* Work to complete
Copy out the entries that follow exactly, leaving every picture behind.

* Data for this exercise
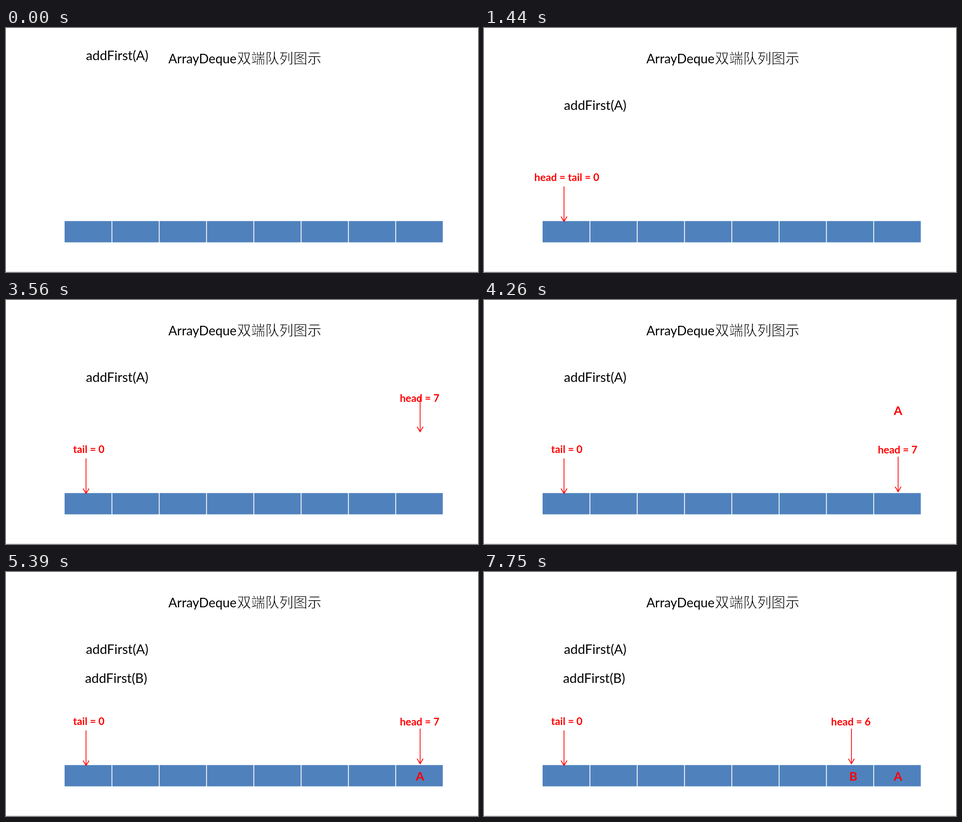
Animation, 1039 px wide and 539 px high, one loop 8000 ms. Source, as an HTML page:

```html
<!DOCTYPE html>
<html lang="zh">
<head>
<meta charset="utf-8">
<title>ArrayDeque</title>
<style>
  html, body { margin: 0; width: 100%; height: 100%; overflow: hidden; background: #fff; }
  svg { display: block; width: 1039px; height: 539px; }
  text { font-family: Carlito, Lato, sans-serif; font-family: Lato, sans-serif; }
  .call { font-size: 28.8px; }
  /* The white outline thins the strokes of the glyphs. */
  .cjk { font: 300 31px "Noto Sans CJK SC", "Noto Sans CJK", sans-serif; stroke: #fff; stroke-width: .8px; }
  .label, .item { font-weight: 700; fill: #f00; text-anchor: middle; }
  .label { font-size: 22.8px; }
  .item { font-size: 27px; }
  .arrow { fill: none; stroke: #f00; stroke-width: 1.7; }
</style>
</head>
<body>
<svg id="stage" viewBox="0 0 1039 539">
  <rect y="538" width="1039" height="1" fill="#d2d2d2"/>
  <text x="357.6" y="77.5" font-size="28.2">ArrayDeque</text>
  <text class="cjk" x="508.5" y="77.5">双端队列图示</text>
</svg>
<script>
const LOOP = 8000;
const stage = document.getElementById('stage');
const actors = [];

function add(tag, attrs, content = '') {
  const node = document.createElementNS('http://www.w3.org/2000/svg', tag);
  for (const name in attrs) node.setAttribute(name, attrs[name]);
  node.textContent = content;
  stage.append(node);
  return node;
}

// Linear drop from above the stage, sampled at discrete steps; settles at `end`.
function flight(start, end, steps, from, { duration = 625, step = (end - start) / (steps - 1) } = {}) {
  const progress = t => t >= end ? 1
    : Math.min(1, from + Math.min(steps - 2, Math.floor((t - start) / step)) * step / duration);
  return { start, progress };
}

function actor(node, { start, progress }, distance, hide = LOOP, show = start) {
  actors.push({ node, progress, distance, show, hide });
}

const text = (cls, x, y, content) => add('text', { class: cls, x, y }, content);
const arrow = (x, tip) => add('path', {
  class: 'arrow',
  d: `M${x} ${tip - 78}V${tip}M${x - 6.5} ${tip - 11.5}L${x} ${tip - .5}L${x + 6.5} ${tip - 11.5}`
});

add('rect', { x: 129, y: 426.5, width: 832.5, height: 47, fill: '#4f81bd' });
for (let i = 1; i < 8; i++)
  add('rect', { x: 128.2 + 104.1 * i, y: 426, width: 1.8, height: 48, fill: '#fff' });

const callA = flight(-4, 660, 10, .433, { duration: 1170 });
const tail = flight(810, 1440, 9, .065);
const head7 = flight(3160, 3800, 9, .065, { step: 78 });
const itemA = flight(3960, 4600, 9, .082, { step: 75 });
const callB = flight(4830, 5390, 8, .1, { step: 78 });
const head6 = flight(6320, 6870, 8, .103, { step: 78 });
const itemB = flight(7100, 7750, 9, .08, { step: 78 });

actor(text('call', 176, 181, 'addFirst(A)'), callA, 194);
actor(text('call', 174, 245, 'addFirst(B)'), callB, 258);

actor(text('label', 182.3, 337.5, 'head = tail = 0'), tail, 364, 2210);
actor(text('label', 182.3, 337.5, 'tail = 0'), tail, 364, LOOP, 3000);
actor(arrow(176.2, 428), tail, 430);

actor(text('label', 910.5, 338.5, 'head = 7'), head7, 364, 6160);
actor(arrow(911.6, 424), head7, 426, 6160);
actor(text('label', 807.6, 338.5, 'head = 6'), head6, 364);
actor(arrow(808.8, 424), head6, 426);

actor(text('item', 911.3, 461, 'A'), itemA, 473);
actor(text('item', 813, 461, 'B'), itemB, 473);

function draw(now) {
  const t = now % LOOP;
  for (const { node, progress, distance, show, hide } of actors) {
    const visible = t >= show && t < hide;
    node.setAttribute('visibility', visible ? 'visible' : 'hidden');
    if (visible) node.setAttribute('transform', `translate(0 ${-distance * (1 - progress(t))})`);
  }
}

let origin;
function tick(now) {
  origin ??= now;
  draw(now - origin);
  requestAnimationFrame(tick);
}
draw(0);
requestAnimationFrame(tick);
</script>
</body>
</html>
```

* Your response
Animation, 1039 px wide and 539 px high, one loop 8000 ms. Source, as an HTML page:

```html
<!DOCTYPE html>
<html lang="zh">
<head>
<meta charset="utf-8">
<title>ArrayDeque</title>
<style>
  html, body { margin: 0; width: 100%; height: 100%; overflow: hidden; background: #fff; }
  svg { display: block; width: 1039px; height: 539px; }
  text { font-family: Carlito, Lato, sans-serif; font-family: Lato, sans-serif; }
  .call { font-size: 28.8px; }
  /* The white outline thins the strokes of the glyphs. */
  .cjk { font: 300 31px "Noto Sans CJK SC", "Noto Sans CJK", sans-serif; stroke: #fff; stroke-width: .8px; }
  .label, .item { font-weight: 700; fill: #f00; text-anchor: middle; }
  .label { font-size: 22.8px; }
  .item { font-size: 27px; }
  .arrow { fill: none; stroke: #f00; stroke-width: 1.7; }
</style>
</head>
<body>
<svg id="stage" viewBox="0 0 1039 539">
  <rect y="538" width="1039" height="1" fill="#d2d2d2"/>
  <text x="357.6" y="77.5" font-size="28.2">ArrayDeque</text>
  <text class="cjk" x="508.5" y="77.5">双端队列图示</text>
</svg>
<script>
const LOOP = 8000;
const stage = document.getElementById('stage');
const actors = [];

function add(tag, attrs, content = '') {
  const node = document.createElementNS('http://www.w3.org/2000/svg', tag);
  for (const name in attrs) node.setAttribute(name, attrs[name]);
  node.textContent = content;
  stage.append(node);
  return node;
}

// Linear drop from above the stage, sampled at discrete steps; settles at `end`.
function flight(start, end, steps, from, { duration = 625, step = (end - start) / (steps - 1) } = {}) {
  const progress = t => t >= end ? 1
    : Math.min(1, from + Math.min(steps - 2, Math.floor((t - start) / step)) * step / duration);
  return { start, progress };
}

function actor(node, { start, progress }, distance, hide = LOOP, show = start) {
  actors.push({ node, progress, distance, show, hide });
}

const text = (cls, x, y, content) => add('text', { class: cls, x, y }, content);
const arrow = (x, tip) => add('path', {
  class: 'arrow',
  d: `M${x} ${tip - 78}V${tip}M${x - 6.5} ${tip - 11.5}L${x} ${tip - .5}L${x + 6.5} ${tip - 11.5}`
});

add('rect', { x: 129, y: 426.5, width: 832.5, height: 47, fill: '#4f81bd' });
for (let i = 1; i < 8; i++)
  add('rect', { x: 128.2 + 104.1 * i, y: 426, width: 1.8, height: 48, fill: '#fff' });

const callA = flight(-4, 660, 10, .433, { duration: 1170 });
const tail = flight(810, 1440, 9, .065);
const head7 = flight(3160, 3800, 9, .065, { step: 78 });
const itemA = flight(3960, 4600, 9, .082, { step: 75 });
const callB = flight(4830, 5390, 8, .1, { step: 78 });
const head6 = flight(6320, 6870, 8, .103, { step: 78 });
const itemB = flight(7100, 7750, 9, .08, { step: 78 });

actor(text('call', 176, 181, 'addFirst(A)'), callA, 194);
actor(text('call', 174, 245, 'addFirst(B)'), callB, 258);

actor(text('label', 182.3, 337.5, 'head = tail = 0'), tail, 364, 2210);
actor(text('label', 182.3, 337.5, 'tail = 0'), tail, 364, LOOP, 3000);
actor(arrow(176.2, 428), tail, 430);

actor(text('label', 910.5, 338.5, 'head = 7'), head7, 364, 6160);
actor(arrow(911.6, 424), head7, 426, 6160);
actor(text('label', 807.6, 338.5, 'head = 6'), head6, 364);
actor(arrow(808.8, 424), head6, 426);

actor(text('item', 911.3, 461, 'A'), itemA, 473);
actor(text('item', 813, 461, 'B'), itemB, 473);

function draw(now) {
  const t = now % LOOP;
  for (const { node, progress, distance, show, hide } of actors) {
    const visible = t >= show && t < hide;
    node.setAttribute('visibility', visible ? 'visible' : 'hidden');
    if (visible) node.setAttribute('transform', `translate(0 ${-distance * (1 - progress(t))})`);
  }
}

let origin;
function tick(now) {
  origin ??= now;
  draw(now - origin);
  requestAnimationFrame(tick);
}
draw(0);
requestAnimationFrame(tick);
</script>
</body>
</html>
```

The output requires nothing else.